As the 2010 holiday season gets into full swing, and retailers and consumers get ready for the biggest shopping days of the year—”Black Friday,” the day after Thanksgiving in the bricks and mortar world and “Cyber Monday,” the Monday after Thanksgiving in the online world—both snail mail and email inboxes start to get full of special offers, catalogs and the like.

And as the volume of legitimate email marketing increases, Proofpoint also sees the volume of spam, phishing and other forms of scam email increase as well.

Malicious email gets more sophisticated every year and it’s getting harder and harder for the average consumer—and even experienced security professionals—to differentiate between legitimate and fraudulent offers that arrive via email.

During September and October of this year, we saw many new types of attacks that use malicious attachments or links inside of email that attempt to distribute malicious software.

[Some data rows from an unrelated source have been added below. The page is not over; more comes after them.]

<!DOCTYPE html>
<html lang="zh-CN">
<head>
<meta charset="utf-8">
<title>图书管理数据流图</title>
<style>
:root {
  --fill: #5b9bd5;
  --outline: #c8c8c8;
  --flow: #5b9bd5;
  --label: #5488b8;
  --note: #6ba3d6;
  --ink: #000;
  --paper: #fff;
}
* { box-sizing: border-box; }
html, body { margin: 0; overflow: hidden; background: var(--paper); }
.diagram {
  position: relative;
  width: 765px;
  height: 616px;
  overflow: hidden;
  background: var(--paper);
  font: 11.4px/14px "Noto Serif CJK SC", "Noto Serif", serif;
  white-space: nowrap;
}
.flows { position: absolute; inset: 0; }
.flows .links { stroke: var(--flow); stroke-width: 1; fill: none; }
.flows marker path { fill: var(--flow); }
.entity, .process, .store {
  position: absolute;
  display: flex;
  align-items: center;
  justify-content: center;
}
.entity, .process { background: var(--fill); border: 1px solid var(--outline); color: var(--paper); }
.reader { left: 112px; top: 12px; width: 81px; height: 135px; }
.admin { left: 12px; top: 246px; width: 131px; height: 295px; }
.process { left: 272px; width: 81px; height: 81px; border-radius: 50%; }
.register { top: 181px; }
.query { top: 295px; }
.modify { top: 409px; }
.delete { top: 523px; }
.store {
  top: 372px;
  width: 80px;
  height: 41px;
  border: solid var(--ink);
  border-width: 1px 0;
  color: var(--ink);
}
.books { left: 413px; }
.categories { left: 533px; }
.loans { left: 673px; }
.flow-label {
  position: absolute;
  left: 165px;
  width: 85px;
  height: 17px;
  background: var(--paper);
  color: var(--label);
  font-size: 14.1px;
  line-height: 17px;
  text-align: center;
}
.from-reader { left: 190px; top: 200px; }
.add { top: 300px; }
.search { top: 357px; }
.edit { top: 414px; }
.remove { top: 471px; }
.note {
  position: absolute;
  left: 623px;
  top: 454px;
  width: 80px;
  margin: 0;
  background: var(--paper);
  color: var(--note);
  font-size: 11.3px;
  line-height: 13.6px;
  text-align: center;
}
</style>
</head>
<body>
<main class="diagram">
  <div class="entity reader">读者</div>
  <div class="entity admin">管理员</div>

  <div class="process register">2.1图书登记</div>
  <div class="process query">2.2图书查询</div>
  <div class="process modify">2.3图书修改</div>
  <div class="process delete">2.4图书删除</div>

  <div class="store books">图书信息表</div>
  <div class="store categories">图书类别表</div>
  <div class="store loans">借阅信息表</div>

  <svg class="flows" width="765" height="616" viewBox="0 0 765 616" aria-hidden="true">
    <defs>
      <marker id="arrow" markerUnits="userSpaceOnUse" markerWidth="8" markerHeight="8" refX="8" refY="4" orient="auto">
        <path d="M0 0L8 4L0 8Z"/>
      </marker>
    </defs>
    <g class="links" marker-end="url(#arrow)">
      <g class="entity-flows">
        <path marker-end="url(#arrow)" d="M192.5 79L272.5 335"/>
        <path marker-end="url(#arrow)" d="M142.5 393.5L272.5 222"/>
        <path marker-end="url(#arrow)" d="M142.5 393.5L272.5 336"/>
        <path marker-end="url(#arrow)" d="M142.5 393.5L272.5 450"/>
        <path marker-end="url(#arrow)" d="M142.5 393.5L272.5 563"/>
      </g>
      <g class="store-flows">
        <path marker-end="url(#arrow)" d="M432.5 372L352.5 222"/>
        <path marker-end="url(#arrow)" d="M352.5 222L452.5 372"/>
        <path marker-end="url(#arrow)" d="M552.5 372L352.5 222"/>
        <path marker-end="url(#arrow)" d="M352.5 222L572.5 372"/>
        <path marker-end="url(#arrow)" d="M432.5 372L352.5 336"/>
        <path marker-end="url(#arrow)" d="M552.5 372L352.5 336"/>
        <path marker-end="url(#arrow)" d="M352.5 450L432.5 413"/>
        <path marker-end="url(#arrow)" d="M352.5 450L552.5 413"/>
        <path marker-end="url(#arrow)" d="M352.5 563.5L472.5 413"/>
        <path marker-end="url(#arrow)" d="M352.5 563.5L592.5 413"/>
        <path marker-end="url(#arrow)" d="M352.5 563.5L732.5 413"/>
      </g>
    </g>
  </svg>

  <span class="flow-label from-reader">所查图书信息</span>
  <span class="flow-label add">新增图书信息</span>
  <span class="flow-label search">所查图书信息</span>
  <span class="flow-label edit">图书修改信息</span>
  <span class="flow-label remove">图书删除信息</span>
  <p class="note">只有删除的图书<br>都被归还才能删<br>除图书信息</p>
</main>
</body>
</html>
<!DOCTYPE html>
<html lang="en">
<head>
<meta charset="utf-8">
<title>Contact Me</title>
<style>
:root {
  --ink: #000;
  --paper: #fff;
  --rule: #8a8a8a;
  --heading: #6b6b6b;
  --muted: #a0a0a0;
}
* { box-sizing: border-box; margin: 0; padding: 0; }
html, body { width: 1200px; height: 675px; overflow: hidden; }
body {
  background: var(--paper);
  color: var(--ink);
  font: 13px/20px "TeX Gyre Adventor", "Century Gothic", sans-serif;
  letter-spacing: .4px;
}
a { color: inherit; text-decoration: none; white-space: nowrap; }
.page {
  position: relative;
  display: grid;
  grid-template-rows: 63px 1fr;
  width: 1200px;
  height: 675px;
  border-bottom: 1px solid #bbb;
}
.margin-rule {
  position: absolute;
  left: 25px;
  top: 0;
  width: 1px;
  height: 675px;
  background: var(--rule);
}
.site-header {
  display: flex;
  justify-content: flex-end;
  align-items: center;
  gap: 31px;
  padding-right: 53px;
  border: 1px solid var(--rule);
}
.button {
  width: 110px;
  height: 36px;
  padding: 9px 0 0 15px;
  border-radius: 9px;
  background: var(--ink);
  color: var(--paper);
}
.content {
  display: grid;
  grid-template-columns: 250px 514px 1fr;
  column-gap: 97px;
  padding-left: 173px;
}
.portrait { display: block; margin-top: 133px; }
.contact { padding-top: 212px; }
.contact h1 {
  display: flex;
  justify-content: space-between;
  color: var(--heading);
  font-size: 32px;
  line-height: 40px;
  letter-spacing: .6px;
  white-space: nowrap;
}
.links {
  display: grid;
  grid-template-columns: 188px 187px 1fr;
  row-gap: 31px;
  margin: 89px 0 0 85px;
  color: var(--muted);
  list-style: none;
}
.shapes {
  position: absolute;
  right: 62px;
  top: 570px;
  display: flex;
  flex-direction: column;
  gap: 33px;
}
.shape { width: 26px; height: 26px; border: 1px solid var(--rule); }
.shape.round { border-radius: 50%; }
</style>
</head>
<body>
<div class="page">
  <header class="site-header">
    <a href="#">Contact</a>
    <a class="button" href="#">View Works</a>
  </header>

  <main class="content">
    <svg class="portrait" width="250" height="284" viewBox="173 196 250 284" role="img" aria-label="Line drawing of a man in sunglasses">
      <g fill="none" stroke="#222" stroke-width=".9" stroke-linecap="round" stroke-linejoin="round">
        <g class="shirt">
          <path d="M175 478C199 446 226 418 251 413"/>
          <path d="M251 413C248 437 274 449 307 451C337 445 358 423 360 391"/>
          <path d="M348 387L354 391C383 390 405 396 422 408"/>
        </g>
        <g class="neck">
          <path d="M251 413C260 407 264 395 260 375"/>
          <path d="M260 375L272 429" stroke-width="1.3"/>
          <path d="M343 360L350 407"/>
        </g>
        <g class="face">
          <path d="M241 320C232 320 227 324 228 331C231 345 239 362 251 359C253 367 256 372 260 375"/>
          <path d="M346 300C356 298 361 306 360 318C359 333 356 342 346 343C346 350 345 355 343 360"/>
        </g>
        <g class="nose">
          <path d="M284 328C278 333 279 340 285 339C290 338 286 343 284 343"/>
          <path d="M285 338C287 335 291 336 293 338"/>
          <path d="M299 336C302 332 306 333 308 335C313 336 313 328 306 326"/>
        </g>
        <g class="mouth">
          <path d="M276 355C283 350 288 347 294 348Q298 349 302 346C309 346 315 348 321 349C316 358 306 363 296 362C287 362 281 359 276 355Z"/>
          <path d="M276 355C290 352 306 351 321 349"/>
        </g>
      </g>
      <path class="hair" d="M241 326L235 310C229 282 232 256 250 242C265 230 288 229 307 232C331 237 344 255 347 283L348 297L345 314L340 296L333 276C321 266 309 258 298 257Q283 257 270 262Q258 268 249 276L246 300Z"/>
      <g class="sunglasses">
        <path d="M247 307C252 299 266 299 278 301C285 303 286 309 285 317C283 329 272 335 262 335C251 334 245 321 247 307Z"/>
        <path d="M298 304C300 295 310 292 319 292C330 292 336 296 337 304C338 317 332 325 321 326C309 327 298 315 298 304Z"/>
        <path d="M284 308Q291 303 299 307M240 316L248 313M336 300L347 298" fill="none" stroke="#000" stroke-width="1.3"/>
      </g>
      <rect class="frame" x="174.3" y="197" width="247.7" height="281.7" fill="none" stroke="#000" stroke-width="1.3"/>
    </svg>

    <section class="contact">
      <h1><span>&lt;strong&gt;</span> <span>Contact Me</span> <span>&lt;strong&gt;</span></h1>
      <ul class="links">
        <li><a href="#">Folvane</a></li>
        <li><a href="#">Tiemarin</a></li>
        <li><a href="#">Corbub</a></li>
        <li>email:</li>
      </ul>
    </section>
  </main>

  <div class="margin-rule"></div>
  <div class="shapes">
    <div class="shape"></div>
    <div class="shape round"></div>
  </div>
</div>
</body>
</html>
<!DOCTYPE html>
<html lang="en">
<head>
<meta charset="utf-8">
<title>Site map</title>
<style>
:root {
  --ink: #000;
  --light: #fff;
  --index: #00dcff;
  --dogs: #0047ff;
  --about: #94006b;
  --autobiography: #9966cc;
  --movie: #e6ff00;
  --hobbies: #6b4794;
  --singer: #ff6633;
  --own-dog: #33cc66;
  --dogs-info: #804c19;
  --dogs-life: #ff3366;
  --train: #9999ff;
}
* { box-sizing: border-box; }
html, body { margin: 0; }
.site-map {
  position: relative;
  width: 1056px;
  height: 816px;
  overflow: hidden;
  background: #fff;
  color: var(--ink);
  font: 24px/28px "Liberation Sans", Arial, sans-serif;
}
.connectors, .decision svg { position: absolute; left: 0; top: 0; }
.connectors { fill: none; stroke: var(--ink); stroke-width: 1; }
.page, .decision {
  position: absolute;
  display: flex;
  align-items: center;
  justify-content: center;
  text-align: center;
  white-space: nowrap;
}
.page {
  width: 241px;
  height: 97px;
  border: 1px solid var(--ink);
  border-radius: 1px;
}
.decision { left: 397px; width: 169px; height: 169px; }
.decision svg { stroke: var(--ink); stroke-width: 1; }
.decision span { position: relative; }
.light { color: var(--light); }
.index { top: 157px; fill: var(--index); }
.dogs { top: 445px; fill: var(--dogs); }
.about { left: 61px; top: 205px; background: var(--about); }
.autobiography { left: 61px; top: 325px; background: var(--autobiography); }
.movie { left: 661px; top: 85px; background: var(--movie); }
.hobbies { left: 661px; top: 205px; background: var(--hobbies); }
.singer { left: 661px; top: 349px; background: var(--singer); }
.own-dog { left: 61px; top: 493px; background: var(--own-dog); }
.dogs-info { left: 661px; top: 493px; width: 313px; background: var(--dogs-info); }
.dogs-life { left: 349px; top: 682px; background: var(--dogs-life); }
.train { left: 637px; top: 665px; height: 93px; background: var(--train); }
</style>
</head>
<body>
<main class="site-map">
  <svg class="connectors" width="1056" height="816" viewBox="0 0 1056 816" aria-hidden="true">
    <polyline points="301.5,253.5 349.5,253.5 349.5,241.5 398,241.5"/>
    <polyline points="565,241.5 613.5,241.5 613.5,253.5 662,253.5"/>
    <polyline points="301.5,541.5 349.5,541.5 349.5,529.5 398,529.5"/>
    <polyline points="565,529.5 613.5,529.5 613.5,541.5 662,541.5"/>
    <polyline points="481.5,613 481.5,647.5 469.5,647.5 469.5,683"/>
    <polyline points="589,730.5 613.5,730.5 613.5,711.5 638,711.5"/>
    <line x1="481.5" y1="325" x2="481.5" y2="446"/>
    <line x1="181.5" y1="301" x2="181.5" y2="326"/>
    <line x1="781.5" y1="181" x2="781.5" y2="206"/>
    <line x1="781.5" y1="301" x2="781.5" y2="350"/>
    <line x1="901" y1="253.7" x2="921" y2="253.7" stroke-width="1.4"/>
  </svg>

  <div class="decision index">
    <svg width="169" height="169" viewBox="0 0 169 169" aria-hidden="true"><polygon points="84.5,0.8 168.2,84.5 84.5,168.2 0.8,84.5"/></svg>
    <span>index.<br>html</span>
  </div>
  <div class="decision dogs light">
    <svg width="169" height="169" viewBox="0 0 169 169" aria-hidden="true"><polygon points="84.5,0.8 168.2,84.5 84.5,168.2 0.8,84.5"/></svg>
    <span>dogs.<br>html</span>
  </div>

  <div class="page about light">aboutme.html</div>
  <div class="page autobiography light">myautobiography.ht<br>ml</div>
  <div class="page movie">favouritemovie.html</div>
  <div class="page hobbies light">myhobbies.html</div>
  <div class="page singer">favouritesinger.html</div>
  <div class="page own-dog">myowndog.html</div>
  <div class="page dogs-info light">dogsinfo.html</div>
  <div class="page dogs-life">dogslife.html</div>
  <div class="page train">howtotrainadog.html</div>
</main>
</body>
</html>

Consumers need to be especially careful these days and the number one tip is to avoid clicking on links in email, which is a hard habit to break!

My “Seven Simple Rules” for staying safe online during the holidays (or any time of the year) explains some of the tactics that scammers use and the important steps consumers can take to protect themselves. Keep these tips in mind this holiday season and share them with your friends, family and email users!

7 Simple Rules for Staying Safe Online During the Holidays

  1.  Be aware: View with suspicion any email with requests for personal identification, financial information, user names or passwords, especially during the busy holiday season when spammers and scammers use the increased volume of legitimate promotional email as “cover” for their attacks. Your bank, online services, government agencies or legitimate online stores are extremely unlikely to ask you for this type of information via email. Consumers should also be suspicious of similar emails that appear to come from an employer or friend. Never send personal financial information such as credit card numbers and Social Security numbers via email. Today’s malicious emails and phishing attacks are disguised as communications from all sorts of organizations, including government agencies, software vendors and money transfer services.
  2.  Don’t click: If you receive a suspicious email, don’t click the links in the email or open file attachments. Never click email links from anything but 100 percent trusted sources. Links embedded in emails may take you to fraudulent sites that look similar or identical to the legitimate “spoofed” site. Instead of clicking, open a browser and type the actual Web address for the site into the address bar. Alternatively, call the company using a phone number you already know.
  3.  Be secure: When you are shopping online, entering important information such as credit card numbers, or updating personal information, make sure you’re using a secure Web site. If you are on a secure Web server, the Web address will begin with “https://” instead of the usual “http://”. Most Web browsers also show an icon (such as Internet Explorer’s “padlock” icon) to indicate that the page you are viewing is secure.
  4.  Don’t fill out email forms: Never fill out forms within an email, especially those asking for personal information. Instead, visit the company’s actual Web site and ensure that the page you are using is secure before entering sensitive information.
  5.  Keep an eye on your accounts: Check the accuracy of your credit card and bank statements on a regular basis, especially during the holiday shopping season, when cyber attacks typically increase and busy consumers tend to be less attentive. If you see anything suspicious, contact the financial institution immediately.
  6.  Get social media savvy: Email isn’t the only attack vector used by spammers and scammers. Social media sites like Facebook and Twitter are increasingly used to deliver the same kinds of scams and malicious links to unsuspecting users. Spammers and malware writers are riding the social media wave, commonly using malicious, but convincing, emails that masquerade as notifications such as friend requests or message notifications. Keep all of the preceding tips in mind when using the latest communication tools.
  7.  Make security your first stop: If your holiday includes giving or receiving a new computer, netbook or upgraded operating system, install a good desktop anti-virus or Internet security solution before doing anything else online. Always make sure that your net-connected computers are protected by such a solution—and that you keep your subscription up to date! Reputable vendors include F-Secure, McAfee and Symantec.

There are also reputable free solutions such as Avast, so a lack of resources doesn’t mean you have to go without security. Be extremely wary of Web pop-ups that offer “free security scans” or that inform you that your machine is infected with a virus. Such offers usually lead to fraudulent anti-virus solutions that are actually malicious software.